(Rendered images with source text)
"""

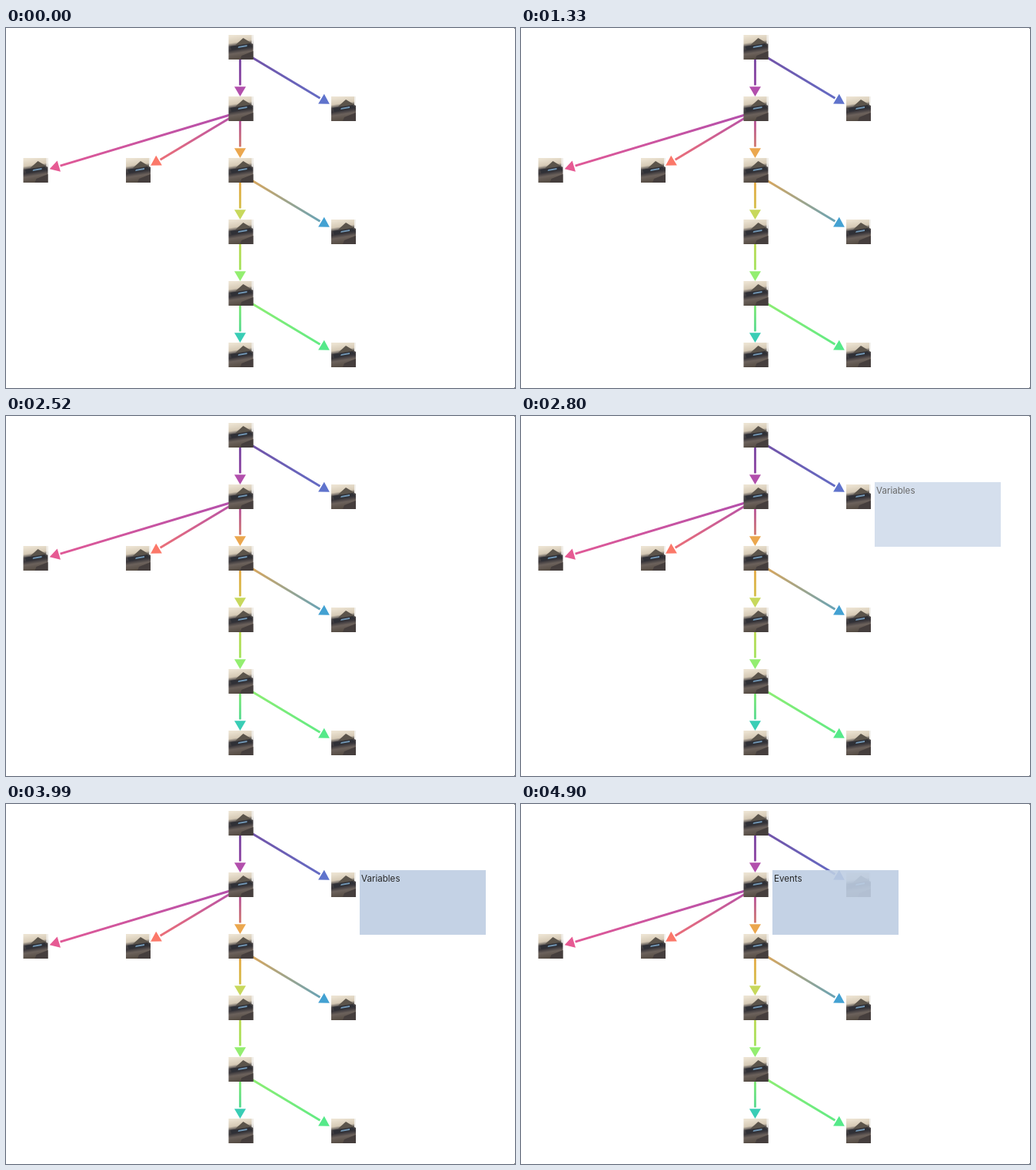
These frames come from a looping animation (662x468 px, 4.97 s). An HTML page with a canvas:

```html
<!DOCTYPE html>
<html lang="en">
<head>
<meta charset="utf-8">
<title>Node graph with tooltips</title>
<style>
  html, body { margin: 0; width: 662px; height: 468px; overflow: hidden; background: #fff; }
  canvas { display: block; }
  #tip {
    position: absolute; box-sizing: border-box; width: 164px; height: 84px; padding: 4px 2px;
    background: rgb(190, 206, 227); color: #111; font: 11.6px/14px Inter, sans-serif; opacity: 0;
  }
</style>
</head>
<body>
<canvas id="stage" width="662" height="468"></canvas>
<div id="tip"></div>
<script>
const ctx = document.getElementById('stage').getContext('2d');
const tip = document.getElementById('tip');
const LOOP = 4970, COL = 133.5, ROW = 80, SIZE = 32;

// Each node is its column followed by its children, which sit one row lower.
const tree = [2, [2, [0], [1], [2, [2, [2, [3], [2]]], [3]]], [3]];
const nodes = [];
function collect([col, ...children], row, parent) {
  const node = { x: 38 + col * COL, y: 25 + row * ROW, parent };
  nodes.push(node);
  children.forEach(child => collect(child, row + 1, node));
}
collect(tree, 0);

// Cyclic cubehelix rainbow, slightly muted.
function rainbow(t) {
  const d = Math.abs(t - .5), light = .8 - .9 * d;
  const amp = (1.5 - 1.5 * d) * light * (1 - light);
  const angle = (360 * t + 20) * Math.PI / 180;
  const c = amp * Math.cos(angle), s = amp * Math.sin(angle);
  const rgb = [1.78277 * s - .14861 * c, -.29227 * c - .90649 * s, 1.97294 * c];
  return `rgb(${rgb.map(v => 255 * (.06 + .94 * (light + .85 * v)))})`;
}
nodes.forEach((node, i) => node.color = rainbow(i / nodes.length));

function gradient(x0, y0, x1, y1, ...stops) {
  const g = ctx.createLinearGradient(x0, y0, x1, y1);
  stops.forEach(([at, color]) => g.addColorStop(at, color));
  return g;
}

function polygon(color, ...p) {
  ctx.fillStyle = color;
  ctx.beginPath();
  for (let i = 0; i < p.length; i += 2) ctx.lineTo(p[i], p[i + 1]);
  ctx.closePath();
  ctx.fill();
}

function drawLink({ x, y, color, parent }) {
  const dx = x - parent.x, dy = y - parent.y, length = Math.hypot(dx, dy);
  ctx.save();
  ctx.translate(parent.x - .5, parent.y + 4);
  ctx.rotate(Math.atan2(dy, dx));
  ctx.strokeStyle = gradient(0, 0, length, 0, [0, parent.color], [1, color]);
  ctx.lineWidth = 3;
  ctx.beginPath();
  ctx.moveTo(0, 0);
  ctx.lineTo(length - 34.5, 0);
  ctx.stroke();
  polygon(color, length - 20, 0, length - 32.7, -7.5, length - 32.7, 7.5);
  ctx.restore();
}

// Pale wall, dark device with a lit screen, brown table.
function drawPhoto({ x, y }) {
  ctx.save();
  ctx.translate(x + .5 - SIZE / 2, y - SIZE / 2);
  ctx.fillStyle = gradient(12, 0, 17, SIZE, [0, '#ece3d2'], [.28, '#d6cab6'], [.42, '#4a4647'],
    [.58, '#3a373b'], [.72, '#6c625c'], [1, '#51483f']);
  ctx.fillRect(0, 0, SIZE, SIZE);
  polygon('#5b544b', 19, 4, 29, 10, 29, 14, 9, 13);
  polygon('#2f3036', 2, 15, 28, 11, 31, 15, 4, 20);
  polygon('#7397b5', 13, 15, 24, 13, 24, 15, 12, 17);
  polygon('#453e3d', 17, 27, 32, 21, 32, 32, 15, 32);
  polygon('#f2f0ec', 30, 0, 32, 0, 32, 12, 30, 11);
  ctx.restore();
}

nodes.slice(1).forEach(drawLink);
nodes.forEach(drawPhoto);
ctx.fillStyle = '#777';
for (const y of [0, 467]) ctx.fillRect(661, y, 1, 1);

const stops = [
  { start: 2685, label: 'Variables', left: 460, top: 86 },
  { start: 4130, label: 'Tilvarin', left: 327, top: 6 },
  { start: 4760, label: 'Events', left: 327, top: 86 }
];
const cubicInOut = t => t < .5 ? 4 * t ** 3 : 1 - 4 * (1 - t) ** 3;

function frame(now) {
  const t = now % LOOP;
  const { start, label, left, top } = stops.findLast(s => t >= s.start) || stops[0];
  const fade = start > stops[0].start ? 1 : Math.min(1, Math.max(0, (t - start) / 200));
  tip.textContent = label;
  tip.style.left = left + 'px';
  tip.style.top = top + 'px';
  tip.style.opacity = .9 * cubicInOut(fade);
  requestAnimationFrame(frame);
}
requestAnimationFrame(frame);
</script>
</body>
</html>
```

"""

• Prompt: An exact copy of the entries above, with no pictures, is the required answer.

• Answer box:
These frames come from a looping animation (662x468 px, 4.97 s). An HTML page with a canvas:

```html
<!DOCTYPE html>
<html lang="en">
<head>
<meta charset="utf-8">
<title>Node graph with tooltips</title>
<style>
  html, body { margin: 0; width: 662px; height: 468px; overflow: hidden; background: #fff; }
  canvas { display: block; }
  #tip {
    position: absolute; box-sizing: border-box; width: 164px; height: 84px; padding: 4px 2px;
    background: rgb(190, 206, 227); color: #111; font: 11.6px/14px Inter, sans-serif; opacity: 0;
  }
</style>
</head>
<body>
<canvas id="stage" width="662" height="468"></canvas>
<div id="tip"></div>
<script>
const ctx = document.getElementById('stage').getContext('2d');
const tip = document.getElementById('tip');
const LOOP = 4970, COL = 133.5, ROW = 80, SIZE = 32;

// Each node is its column followed by its children, which sit one row lower.
const tree = [2, [2, [0], [1], [2, [2, [2, [3], [2]]], [3]]], [3]];
const nodes = [];
function collect([col, ...children], row, parent) {
  const node = { x: 38 + col * COL, y: 25 + row * ROW, parent };
  nodes.push(node);
  children.forEach(child => collect(child, row + 1, node));
}
collect(tree, 0);

// Cyclic cubehelix rainbow, slightly muted.
function rainbow(t) {
  const d = Math.abs(t - .5), light = .8 - .9 * d;
  const amp = (1.5 - 1.5 * d) * light * (1 - light);
  const angle = (360 * t + 20) * Math.PI / 180;
  const c = amp * Math.cos(angle), s = amp * Math.sin(angle);
  const rgb = [1.78277 * s - .14861 * c, -.29227 * c - .90649 * s, 1.97294 * c];
  return `rgb(${rgb.map(v => 255 * (.06 + .94 * (light + .85 * v)))})`;
}
nodes.forEach((node, i) => node.color = rainbow(i / nodes.length));

function gradient(x0, y0, x1, y1, ...stops) {
  const g = ctx.createLinearGradient(x0, y0, x1, y1);
  stops.forEach(([at, color]) => g.addColorStop(at, color));
  return g;
}

function polygon(color, ...p) {
  ctx.fillStyle = color;
  ctx.beginPath();
  for (let i = 0; i < p.length; i += 2) ctx.lineTo(p[i], p[i + 1]);
  ctx.closePath();
  ctx.fill();
}

function drawLink({ x, y, color, parent }) {
  const dx = x - parent.x, dy = y - parent.y, length = Math.hypot(dx, dy);
  ctx.save();
  ctx.translate(parent.x - .5, parent.y + 4);
  ctx.rotate(Math.atan2(dy, dx));
  ctx.strokeStyle = gradient(0, 0, length, 0, [0, parent.color], [1, color]);
  ctx.lineWidth = 3;
  ctx.beginPath();
  ctx.moveTo(0, 0);
  ctx.lineTo(length - 34.5, 0);
  ctx.stroke();
  polygon(color, length - 20, 0, length - 32.7, -7.5, length - 32.7, 7.5);
  ctx.restore();
}

// Pale wall, dark device with a lit screen, brown table.
function drawPhoto({ x, y }) {
  ctx.save();
  ctx.translate(x + .5 - SIZE / 2, y - SIZE / 2);
  ctx.fillStyle = gradient(12, 0, 17, SIZE, [0, '#ece3d2'], [.28, '#d6cab6'], [.42, '#4a4647'],
    [.58, '#3a373b'], [.72, '#6c625c'], [1, '#51483f']);
  ctx.fillRect(0, 0, SIZE, SIZE);
  polygon('#5b544b', 19, 4, 29, 10, 29, 14, 9, 13);
  polygon('#2f3036', 2, 15, 28, 11, 31, 15, 4, 20);
  polygon('#7397b5', 13, 15, 24, 13, 24, 15, 12, 17);
  polygon('#453e3d', 17, 27, 32, 21, 32, 32, 15, 32);
  polygon('#f2f0ec', 30, 0, 32, 0, 32, 12, 30, 11);
  ctx.restore();
}

nodes.slice(1).forEach(drawLink);
nodes.forEach(drawPhoto);
ctx.fillStyle = '#777';
for (const y of [0, 467]) ctx.fillRect(661, y, 1, 1);

const stops = [
  { start: 2685, label: 'Variables', left: 460, top: 86 },
  { start: 4130, label: 'Tilvarin', left: 327, top: 6 },
  { start: 4760, label: 'Events', left: 327, top: 86 }
];
const cubicInOut = t => t < .5 ? 4 * t ** 3 : 1 - 4 * (1 - t) ** 3;

function frame(now) {
  const t = now % LOOP;
  const { start, label, left, top } = stops.findLast(s => t >= s.start) || stops[0];
  const fade = start > stops[0].start ? 1 : Math.min(1, Math.max(0, (t - start) / 200));
  tip.textContent = label;
  tip.style.left = left + 'px';
  tip.style.top = top + 'px';
  tip.style.opacity = .9 * cubicInOut(fade);
  requestAnimationFrame(frame);
}
requestAnimationFrame(frame);
</script>
</body>
</html>
```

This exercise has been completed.